There was no variance between the declaration and the evidence. And that question is not open upon an exception to the denial of a motion for a directed verdict which was not specifically based upon the pleadings. Weiner v. D. A. Schulte, Inc. 275 Mass. 379, 383. Beit Bros. Inc. v. Irving Tanning Co. 315 Mass. 561, 563. Lane v. Epinard, 318 Mass. 664, 666-667.

Exceptions overruled.

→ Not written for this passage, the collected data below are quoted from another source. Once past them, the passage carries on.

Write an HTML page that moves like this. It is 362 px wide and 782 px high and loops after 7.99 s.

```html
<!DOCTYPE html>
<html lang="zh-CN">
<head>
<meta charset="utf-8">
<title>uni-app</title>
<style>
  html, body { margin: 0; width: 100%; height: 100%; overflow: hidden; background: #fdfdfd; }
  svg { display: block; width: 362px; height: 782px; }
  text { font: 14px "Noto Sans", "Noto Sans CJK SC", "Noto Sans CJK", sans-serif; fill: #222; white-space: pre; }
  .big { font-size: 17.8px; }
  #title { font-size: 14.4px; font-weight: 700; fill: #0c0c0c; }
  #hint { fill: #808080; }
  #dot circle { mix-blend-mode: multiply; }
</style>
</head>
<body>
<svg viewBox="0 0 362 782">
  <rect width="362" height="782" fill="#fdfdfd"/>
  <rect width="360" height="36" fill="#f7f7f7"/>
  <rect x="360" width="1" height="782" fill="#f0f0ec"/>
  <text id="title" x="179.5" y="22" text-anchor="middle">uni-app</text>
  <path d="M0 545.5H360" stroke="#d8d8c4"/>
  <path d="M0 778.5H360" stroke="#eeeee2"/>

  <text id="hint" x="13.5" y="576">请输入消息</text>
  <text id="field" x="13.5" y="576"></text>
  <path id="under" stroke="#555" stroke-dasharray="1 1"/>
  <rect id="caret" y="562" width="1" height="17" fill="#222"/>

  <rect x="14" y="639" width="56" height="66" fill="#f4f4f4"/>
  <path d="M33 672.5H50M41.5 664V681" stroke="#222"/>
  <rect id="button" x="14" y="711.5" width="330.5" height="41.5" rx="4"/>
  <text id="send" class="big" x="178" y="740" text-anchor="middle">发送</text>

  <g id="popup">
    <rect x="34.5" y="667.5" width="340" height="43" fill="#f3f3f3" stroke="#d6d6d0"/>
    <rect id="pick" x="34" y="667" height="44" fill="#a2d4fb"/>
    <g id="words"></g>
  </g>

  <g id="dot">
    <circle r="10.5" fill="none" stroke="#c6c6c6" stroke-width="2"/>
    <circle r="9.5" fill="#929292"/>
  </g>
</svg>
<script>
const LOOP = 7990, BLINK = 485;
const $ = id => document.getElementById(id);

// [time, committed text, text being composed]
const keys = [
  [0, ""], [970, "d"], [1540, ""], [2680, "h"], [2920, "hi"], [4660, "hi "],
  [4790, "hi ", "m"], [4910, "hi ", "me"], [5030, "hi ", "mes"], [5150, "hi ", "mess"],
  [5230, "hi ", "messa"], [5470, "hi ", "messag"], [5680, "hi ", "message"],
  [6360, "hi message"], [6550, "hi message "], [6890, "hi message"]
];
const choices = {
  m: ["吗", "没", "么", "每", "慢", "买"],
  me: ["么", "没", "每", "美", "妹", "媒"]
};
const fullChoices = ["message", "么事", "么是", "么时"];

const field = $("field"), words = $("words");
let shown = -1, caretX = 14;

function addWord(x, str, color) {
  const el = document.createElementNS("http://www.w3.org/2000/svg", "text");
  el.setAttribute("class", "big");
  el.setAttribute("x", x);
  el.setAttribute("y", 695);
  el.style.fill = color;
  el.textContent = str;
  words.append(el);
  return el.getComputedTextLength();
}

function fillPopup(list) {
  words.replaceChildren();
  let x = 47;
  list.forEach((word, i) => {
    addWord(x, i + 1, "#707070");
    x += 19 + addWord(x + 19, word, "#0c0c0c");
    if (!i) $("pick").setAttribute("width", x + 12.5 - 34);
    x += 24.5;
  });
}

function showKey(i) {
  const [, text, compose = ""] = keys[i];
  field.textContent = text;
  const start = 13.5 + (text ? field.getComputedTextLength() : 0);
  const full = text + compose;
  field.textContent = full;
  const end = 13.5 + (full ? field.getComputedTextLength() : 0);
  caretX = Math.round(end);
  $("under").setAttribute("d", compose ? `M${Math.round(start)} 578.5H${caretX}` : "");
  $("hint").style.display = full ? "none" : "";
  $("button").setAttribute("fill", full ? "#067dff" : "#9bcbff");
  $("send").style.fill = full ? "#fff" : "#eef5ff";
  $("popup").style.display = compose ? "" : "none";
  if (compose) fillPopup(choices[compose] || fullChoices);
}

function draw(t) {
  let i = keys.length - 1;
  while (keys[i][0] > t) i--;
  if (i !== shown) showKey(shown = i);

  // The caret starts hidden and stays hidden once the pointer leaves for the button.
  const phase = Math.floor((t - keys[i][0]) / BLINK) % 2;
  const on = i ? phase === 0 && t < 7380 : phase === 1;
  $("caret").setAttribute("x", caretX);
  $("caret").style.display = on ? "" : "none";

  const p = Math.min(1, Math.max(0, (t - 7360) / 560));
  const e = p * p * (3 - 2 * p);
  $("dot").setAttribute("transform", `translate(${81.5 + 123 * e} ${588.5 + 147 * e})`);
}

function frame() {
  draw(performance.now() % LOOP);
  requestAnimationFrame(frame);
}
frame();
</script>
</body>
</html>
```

[Note 1] "In all actions to recover damages for injuries to the person or to property or for the death of a person, arising out of an accident or collision in which a motor vehicle was involved, evidence that at the time of such accident or collision it was registered in the name of the defendant as owner shall be prima facie evidence that it was then being operated by and under the control of a person for whose conduct the defendant was legally responsible, and absence of such responsibility shall be an affirmative defence to be set up in the answer and proved by the defendant."